■ **What is expected**:
Begin at the top of the records below and print each line exactly until the line containing "--leaf-mid:#c9e2cf;" has been printed; any pictures are to be left out.
----- Data section -----
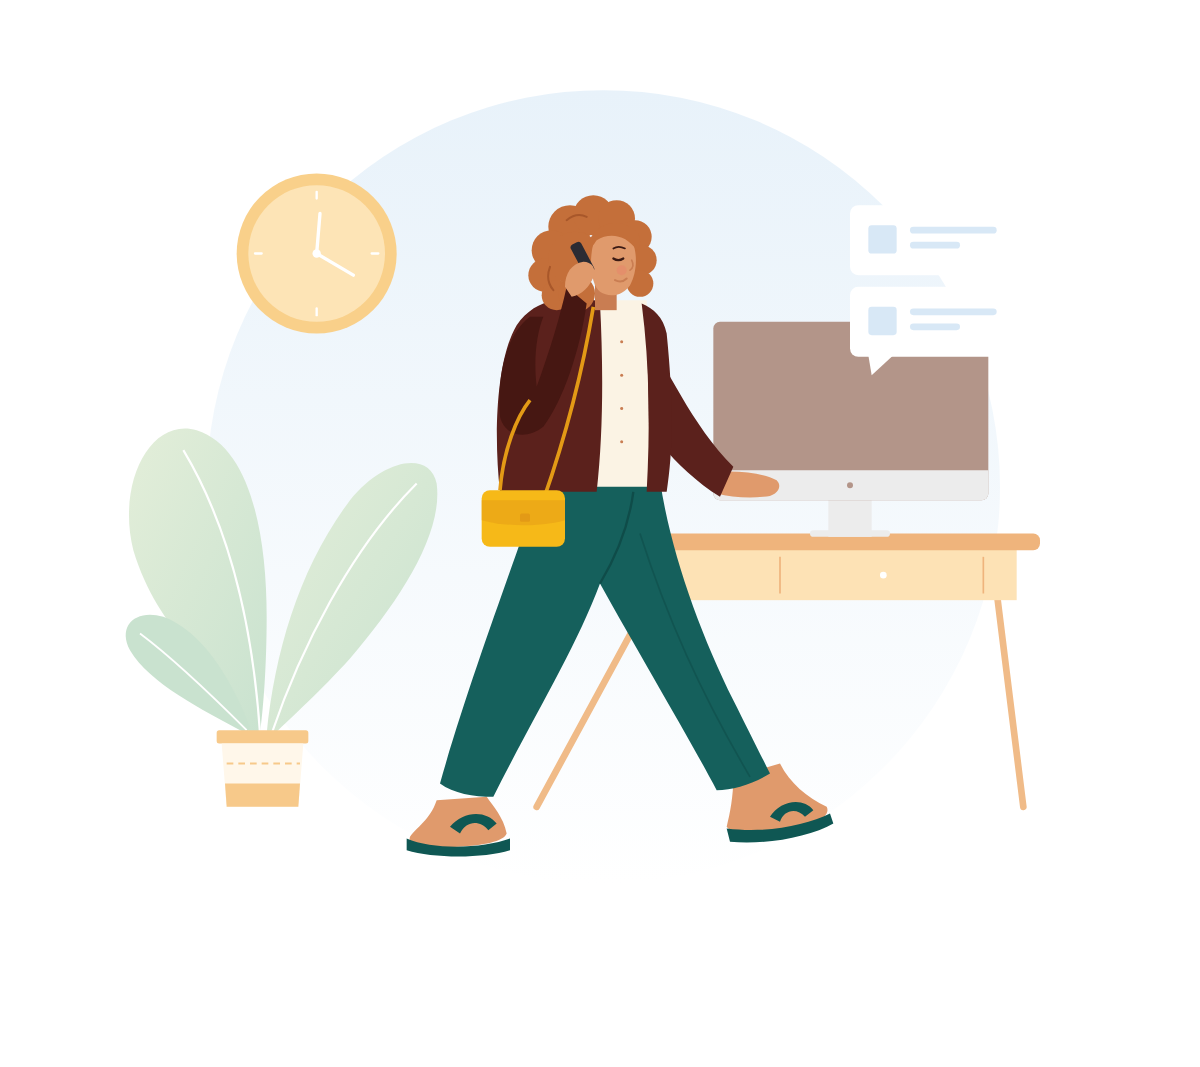
<!DOCTYPE html>
<html lang="en">
<head>
<meta charset="utf-8">
<title>Walking Call</title>
<link href="https://fonts.googleapis.com/css2?family=Inter&display=swap" rel="stylesheet">
<style>
:root{
  --bg:#ffffff;
  --halo-top:#e8f2fa;
  --halo-bottom:#ffffff;
  --clock-rim:#f9d08a;
  --clock-face:#fde4b6;
  --clock-hand:#ffffff;
  --leaf-light:#e3eed9;
  --leaf-mid:#c9e2cf;
  --leaf-vein:#ffffff;
  --pot-rim:#f7c98a;
  --pot-body:#fff7ea;
  --desk-top:#efb47c;
  --desk-drawer:#fde2b5;
  --desk-leg:#f0bb88;
  --screen:#b39589;
  --screen-chin:#ececec;
  --bubble:#ffffff;
  --bubble-ink:#d8e8f6;
  --hair:#c46f3a;
  --hair-dark:#a8572a;
  --skin:#e09a6c;
  --skin-shade:#c97d52;
  --blush:#e9826a;
  --ink:#3a1a14;
  --jacket:#5b211c;
  --jacket-dark:#461712;
  --shirt:#fbf3e4;
  --bag:#f6b918;
  --strap:#e39a16;
  --pants:#15605c;
  --pants-dark:#0f4c49;
  --sandal:#0f5753;
  --phone:#2b2b33;
}
html,body{margin:0;height:100%;overflow:hidden;background:var(--bg);font-family:"Inter",sans-serif}
.canvas{width:1200px;height:1067px;display:block}
</style>
</head>
<body>
<svg class="canvas" viewBox="0 0 720 640" xmlns="http://www.w3.org/2000/svg" role="img" aria-label="Woman walking past a desk while talking on the phone">
  <defs>
    <linearGradient id="halo-fill" x1="0" y1="0" x2="0" y2="1">
      <stop offset="0" stop-color="var(--halo-top)"/>
      <stop offset="1" stop-color="var(--halo-bottom)"/>
    </linearGradient>
    <linearGradient id="leaf-fill" x1="0" y1="0" x2="1" y2="1">
      <stop offset="0" stop-color="var(--leaf-light)"/>
      <stop offset="1" stop-color="var(--leaf-mid)"/>
    </linearGradient>
    <g id="chat-bubble">
      <rect x="0" y="0" width="102" height="42" rx="5" fill="var(--bubble)"/>
      <rect x="11" y="12" width="17" height="17" rx="2" fill="var(--bubble-ink)"/>
      <rect x="36" y="13" width="52" height="4" rx="2" fill="var(--bubble-ink)"/>
      <rect x="36" y="22" width="30" height="4" rx="2" fill="var(--bubble-ink)"/>
    </g>
  </defs>

  <circle class="halo" cx="362" cy="292" r="238" fill="url(#halo-fill)"/>

  <g class="wall-clock">
    <circle cx="190" cy="152" r="48" fill="var(--clock-rim)"/>
    <circle cx="190" cy="152" r="41" fill="var(--clock-face)"/>
    <g stroke="var(--clock-hand)" stroke-width="1.4" stroke-linecap="round">
      <line x1="190" y1="115" x2="190" y2="119"/>
      <line x1="190" y1="185" x2="190" y2="189"/>
      <line x1="153" y1="152" x2="157" y2="152"/>
      <line x1="223" y1="152" x2="227" y2="152"/>
      <line x1="190" y1="152" x2="192" y2="128" stroke-width="2"/>
      <line x1="190" y1="152" x2="212" y2="165" stroke-width="2"/>
    </g>
    <circle cx="190" cy="152" r="2.5" fill="var(--clock-hand)"/>
  </g>

  <g class="potted-plant">
    <path d="M150 440 C130 400 95 380 80 330 C70 290 90 250 118 258 C150 268 160 320 160 370 C160 400 158 425 156 440Z" fill="url(#leaf-fill)"/>
    <path d="M156 440 C152 380 140 320 110 270" stroke="var(--leaf-vein)" stroke-width="1.3" fill="none"/>
    <path d="M160 440 C165 390 180 340 210 300 C230 275 258 270 262 290 C266 320 240 360 210 395 C192 415 175 430 165 440Z" fill="url(#leaf-fill)"/>
    <path d="M163 440 C180 390 210 330 250 290" stroke="var(--leaf-vein)" stroke-width="1.3" fill="none"/>
    <path d="M148 440 C120 425 90 410 78 390 C70 375 82 365 98 370 C120 378 138 405 150 436Z" fill="var(--leaf-mid)"/>
    <path d="M148 438 C125 415 100 392 84 380" stroke="var(--leaf-vein)" stroke-width="1.1" fill="none"/>
    <rect x="130" y="438" width="55" height="8" rx="1.5" fill="var(--pot-rim)"/>
    <path d="M133 446 H182 L179 484 H136Z" fill="var(--pot-body)"/>
    <line x1="136" y1="458" x2="180" y2="458" stroke="var(--pot-rim)" stroke-width="1.2" stroke-dasharray="4 3"/>
    <path d="M135 470 H180 L179 484 H136Z" fill="var(--pot-rim)"/>
  </g>

  <g class="desk">
    <line x1="392" y1="355" x2="322" y2="484" stroke="var(--desk-leg)" stroke-width="4" stroke-linecap="round"/>
    <line x1="598" y1="355" x2="614" y2="484" stroke="var(--desk-leg)" stroke-width="4" stroke-linecap="round"/>
    <rect x="375" y="328" width="235" height="32" fill="var(--desk-drawer)"/>
    <line x1="468" y1="334" x2="468" y2="356" stroke="var(--desk-top)" stroke-width="1"/>
    <line x1="590" y1="334" x2="590" y2="356" stroke="var(--desk-top)" stroke-width="1"/>
    <circle cx="530" cy="345" r="2" fill="var(--bubble)"/>
    <rect x="366" y="320" width="258" height="10" rx="4" fill="var(--desk-top)"/>
  </g>

  <g class="monitor">
    <rect x="497" y="296" width="26" height="26" fill="var(--screen-chin)"/>
    <rect x="486" y="318" width="48" height="4" rx="2" fill="var(--screen-chin)"/>
    <rect x="428" y="193" width="165" height="107" rx="4" fill="var(--screen)"/>
    <path d="M428 282 H593 V296 a4 4 0 0 1 -4 4 H432 a4 4 0 0 1 -4 -4Z" fill="var(--screen-chin)"/>
    <circle cx="510" cy="291" r="1.8" fill="var(--screen)"/>
  </g>

  <g class="chat-messages">
    <use href="#chat-bubble" x="510" y="123"/>
    <use href="#chat-bubble" x="510" y="172"/>
    <path d="M521 213 L523 225 L536 213Z" fill="var(--bubble)"/>
  </g>

  <g class="walking-woman">
    <path class="back-foot" d="M262 480 C258 492 250 496 246 502 C244 508 256 510 275 508 C290 507 302 505 304 500 C302 490 296 484 292 478Z" fill="var(--skin)"/>
    <path d="M244 503 C260 510 290 509 306 503 L306 510 C290 515 260 515 244 510Z" fill="var(--sandal)"/>
    <path d="M270 496 C278 486 292 486 298 494 L293 498 C288 492 280 492 276 500Z" fill="var(--sandal)"/>
    <path class="front-foot" d="M440 466 C440 478 438 488 436 496 C440 502 460 500 480 496 C494 493 498 488 496 484 C484 478 474 470 468 458Z" fill="var(--skin)"/>
    <path d="M436 497 C460 500 484 495 498 488 L500 494 C486 502 460 507 438 505Z" fill="var(--sandal)"/>
    <path d="M462 490 C468 480 482 478 488 486 L483 490 C478 484 470 486 468 493Z" fill="var(--sandal)"/>

    <path class="trousers" d="M322 288 H396 C402 330 420 380 440 420 C448 436 456 452 462 464 C452 470 440 474 430 474 C412 440 385 395 360 350 C345 390 320 430 296 478 C284 478 272 476 264 470 C278 420 300 360 314 320Z" fill="var(--pants)"/>
    <path d="M360 350 C372 330 378 310 380 295" stroke="var(--pants-dark)" stroke-width="1.4" fill="none"/>
    <path d="M384 320 C400 370 420 415 450 466" stroke="var(--pants-dark)" stroke-width="1" fill="none" opacity=".6"/>

    <path class="reaching-hand" d="M430 283 C445 282 458 284 466 288 C470 292 466 298 458 298 C448 299 438 298 430 296Z" fill="var(--skin)"/>
    <path class="jacket-sleeve-reach" d="M385 196 C400 220 415 255 440 280 L432 298 C404 280 385 255 372 225Z" fill="var(--jacket)"/>

    <path class="shirt" d="M356 180 H388 L390 292 H356Z" fill="var(--shirt)"/>
    <g fill="var(--skin-shade)">
      <circle cx="373" cy="205" r=".9"/><circle cx="373" cy="225" r=".9"/><circle cx="373" cy="245" r=".9"/><circle cx="373" cy="265" r=".9"/>
    </g>
    <path class="jacket-body" d="M332 180 C345 176 355 178 360 182 C362 220 362 260 358 295 H300 C296 260 298 215 310 195 C316 186 324 182 332 180Z" fill="var(--jacket)"/>
    <path d="M385 182 C392 185 398 190 400 200 C404 240 404 270 400 295 H388 C390 260 390 220 385 182Z" fill="var(--jacket)"/>

    <g class="curly-hair" fill="var(--hair)">
      <circle cx="342" cy="136" r="13"/>
      <circle cx="356" cy="129" r="12"/>
      <circle cx="370" cy="131" r="11"/>
      <circle cx="381" cy="142" r="10"/>
      <circle cx="385" cy="156" r="9"/>
      <circle cx="384" cy="170" r="8"/>
      <circle cx="331" cy="150" r="12"/>
      <circle cx="327" cy="165" r="10"/>
      <circle cx="334" cy="177" r="9"/>
      <circle cx="346" cy="176" r="11"/>
      <circle cx="345" cy="155" r="16"/>
    </g>
    <path d="M330 160 q-3 8 2 14 M340 132 q6 -5 12 -2" stroke="var(--hair-dark)" stroke-width="1.2" fill="none" stroke-linecap="round"/>

    <path class="neck" d="M357 166 H370 V186 H357Z" fill="var(--skin-shade)"/>
    <path class="face" d="M356 146 C360 136 374 135 379 144 C383 152 382 164 378 171 C374 177 366 179 360 175 C355 171 353 158 356 146Z" fill="var(--skin)"/>
    <path class="fringe" d="M352 150 C354 134 372 128 383 140 C385 145 384 149 382 150 C376 141 366 139 358 144 C356 147 354 150 352 150Z" fill="var(--hair)"/>
    <path class="eyebrow" d="M368 149 q3 -2 7 0" stroke="var(--ink)" stroke-width="1" fill="none" stroke-linecap="round"/>
    <path class="eye" d="M368 155 q3 2 6 0" stroke="var(--ink)" stroke-width="1.3" fill="none" stroke-linecap="round"/>
    <circle class="blush" cx="373" cy="162" r="3" fill="var(--blush)" opacity=".45"/>
    <path class="nose" d="M379 156 q2 4 -1 6" stroke="var(--skin-shade)" stroke-width="1" fill="none" stroke-linecap="round"/>
    <path class="mouth" d="M369 168 q4 2 7 -1" stroke="var(--skin-shade)" stroke-width="1.2" fill="none" stroke-linecap="round"/>

    <rect class="phone" x="346" y="145" width="7" height="20" rx="2" transform="rotate(-28 349 155)" fill="var(--phone)"/>

    <path class="phone-arm" d="M318 190 C304 200 298 225 300 250 C303 262 316 264 326 256 C338 240 348 210 352 182 L340 172 C336 190 330 210 322 232 C320 215 322 200 326 190Z" fill="var(--jacket-dark)"/>
    <path class="phone-hand" d="M339 172 C339 164 343 158 350 157 C355 157 358 161 356 166 C354 172 349 177 343 178Z" fill="var(--skin)"/>

    <path class="bag-strap" d="M356 184 C350 220 340 260 326 300" stroke="var(--strap)" stroke-width="2.2" fill="none"/>
    <path class="bag-strap-back" d="M300 294 C302 270 310 250 318 240" stroke="var(--strap)" stroke-width="2.2" fill="none"/>
    <rect class="shoulder-bag" x="289" y="294" width="50" height="34" rx="5" fill="var(--bag)"/>
    <path d="M289 300 H339 V312 C325 316 303 316 289 312Z" fill="var(--strap)" opacity=".45"/>
    <rect x="312" y="308" width="6" height="5" rx="1" fill="var(--strap)"/>
  </g>
</svg>
</body>
</html>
-----
■ **Reply**:
<!DOCTYPE html>
<html lang="en">
<head>
<meta charset="utf-8">
<title>Walking Call</title>
<link href="https://fonts.googleapis.com/css2?family=Inter&display=swap" rel="stylesheet">
<style>
:root{
  --bg:#ffffff;
  --halo-top:#e8f2fa;
  --halo-bottom:#ffffff;
  --clock-rim:#f9d08a;
  --clock-face:#fde4b6;
  --clock-hand:#ffffff;
  --leaf-light:#e3eed9;
  --leaf-mid:#c9e2cf;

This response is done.